Columbia’s policies have not been a contributing factor—they have been the major cause for the critical shortage of low and moderate income housing in the area between 110th and 125th Streets, a pattern that the current plans will replicate northward beyond the immediate expansion zone.
The University acquired over 168 residential buildings, more than half of the residential real estate in the area between 110th and 125th Streets. Of the over 6000 housing units in those buildings, less than 600 long term residents remain in the rent-regulated apartments that Columbia has been deregulating.
Currently, the mere announcement of Columbia’s proposed campus in Manhattanville led the owner of 3333 Broadway, immediately North of the expansion zone, to opt out of the Mitchell-Lama subsidized housing program causing hundreds of low and moderate rental units to be vacated.
This is merely the tip of the proverbial iceberg.
Even Columbia’s Environmental Impact Statement admits that the pristine campus it plans will displace 5000 low income residents within a ten block radius. In fact, it will be thousands more, primarily working-class Latino and African American residents from 135th Street northward, who will have to make way for the more upscale condos, co-ops, and luxury rentals that will make the area “respectable” for Columbia.
Moreover, University administrators have consistently acted to prevent the success of any alternative course of action, most recently by refusing to work within the framework of the community’s 197-a Plan. This rejection of a development that would integrate Columbia and the community’s needs favors the creation of yet another exclusive campus enclave.
The University plans to push out the existing community and making the surrounding area more “amenable” to the type of people University administrators perceive to be more socially acceptable, ominously portending a direct repetition of the disastrous patterns of the past.
The brutal campaign of evictions which rid the neighborhood of thousands of “undesirables” (in the infamous words of the University’s provost at the time) and turned it into an affluent company town was the fuel that exploded with the spark created by Gym Crow in ’68. In the aftermath, anxious to clean up Columbia’s image with some good PR, the newly inaugurated President Michael Sovern agreed to an Advisory Committee on University Housing Policies made up of representatives of major community groups and elected officials of the time.
I chaired this board, which met with University VPs and the Director of Real Estate from 1980 to 19855 at Riverside Church. The idea was to find ways to meet the University’s housing needs without doing so at the expense of the existing community. A variety of formulas were put forward that would provide for the coexistence of a stable long term residential community in the same physical space as the more transient Columbia affiliates.
After five years of being strung along, Columbia came back with their counteroffer that would allow folks with more than 30 years of service the right to remain in their homes upon retirement. The community members saw no point in continuing fruitless negotiations and the Advisory Board was disbanded.

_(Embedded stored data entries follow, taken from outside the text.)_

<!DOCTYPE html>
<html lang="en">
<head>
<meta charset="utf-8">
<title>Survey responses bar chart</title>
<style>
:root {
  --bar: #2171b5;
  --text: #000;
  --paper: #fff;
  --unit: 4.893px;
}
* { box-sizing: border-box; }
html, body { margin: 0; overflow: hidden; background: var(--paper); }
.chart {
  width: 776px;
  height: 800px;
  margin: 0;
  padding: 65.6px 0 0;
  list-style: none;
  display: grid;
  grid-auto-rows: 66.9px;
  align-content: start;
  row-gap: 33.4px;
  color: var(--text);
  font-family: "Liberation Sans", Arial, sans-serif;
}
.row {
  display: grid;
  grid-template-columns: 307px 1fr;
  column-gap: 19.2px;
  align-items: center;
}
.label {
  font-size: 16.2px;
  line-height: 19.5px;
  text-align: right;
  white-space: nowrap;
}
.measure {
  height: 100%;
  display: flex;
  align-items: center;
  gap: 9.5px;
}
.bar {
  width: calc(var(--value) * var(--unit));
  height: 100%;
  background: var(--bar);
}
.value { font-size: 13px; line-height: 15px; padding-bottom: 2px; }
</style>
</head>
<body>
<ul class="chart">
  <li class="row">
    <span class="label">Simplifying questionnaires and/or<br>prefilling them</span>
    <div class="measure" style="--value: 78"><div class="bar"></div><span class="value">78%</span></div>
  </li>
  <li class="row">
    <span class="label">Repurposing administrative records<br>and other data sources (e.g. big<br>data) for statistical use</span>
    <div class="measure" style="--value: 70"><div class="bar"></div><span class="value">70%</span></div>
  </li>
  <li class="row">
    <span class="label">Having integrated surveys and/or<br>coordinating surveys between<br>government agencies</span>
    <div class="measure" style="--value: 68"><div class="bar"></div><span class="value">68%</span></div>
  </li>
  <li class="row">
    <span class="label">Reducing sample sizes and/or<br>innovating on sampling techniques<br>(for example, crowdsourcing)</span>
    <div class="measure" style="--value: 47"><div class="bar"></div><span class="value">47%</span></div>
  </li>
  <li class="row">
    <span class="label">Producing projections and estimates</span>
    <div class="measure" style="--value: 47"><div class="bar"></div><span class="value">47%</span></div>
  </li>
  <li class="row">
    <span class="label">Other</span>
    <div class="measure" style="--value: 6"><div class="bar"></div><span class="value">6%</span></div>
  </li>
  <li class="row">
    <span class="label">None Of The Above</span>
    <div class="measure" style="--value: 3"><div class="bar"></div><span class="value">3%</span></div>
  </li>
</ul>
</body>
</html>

Then, as now, with the West Harlem Local Development Corporation’s practically meaningless Memorandum of Understanding, it’s all about PR and has next to nothing to do with any substance.
If Columbia wants to be serious about meeting its responsibility for the lack of affordable housing, it could honor the suggestions in the 197-a Plan by ceasing vacancy deregulation and setting aside the few remaining rent-regulated apartments it owns as low income housing for community residents in perpetuity. That is certainly a much more cost efficient way to provide affordable housing than the $20 million mentioned in the Memorandum of Understanding, an amount which does not even add up to the units Columbia wants to take over in the expansion zone.
It seems clear that Columbia is determined to ignore the lessons of the past and will continue on its disastrous course. This can only hurt Columbia and the community. There are more of us than there were in ’68 and we have learned our lessons. Sooner or later another spark will ignite the resentment from all the unnecessary pain and suffering Columbia has caused. We are entering a period when ignoring reality will no longer make it go away.
The author is a member of the Columbia College class of 1966. He is a founding member of the Coalition to Preserve Community.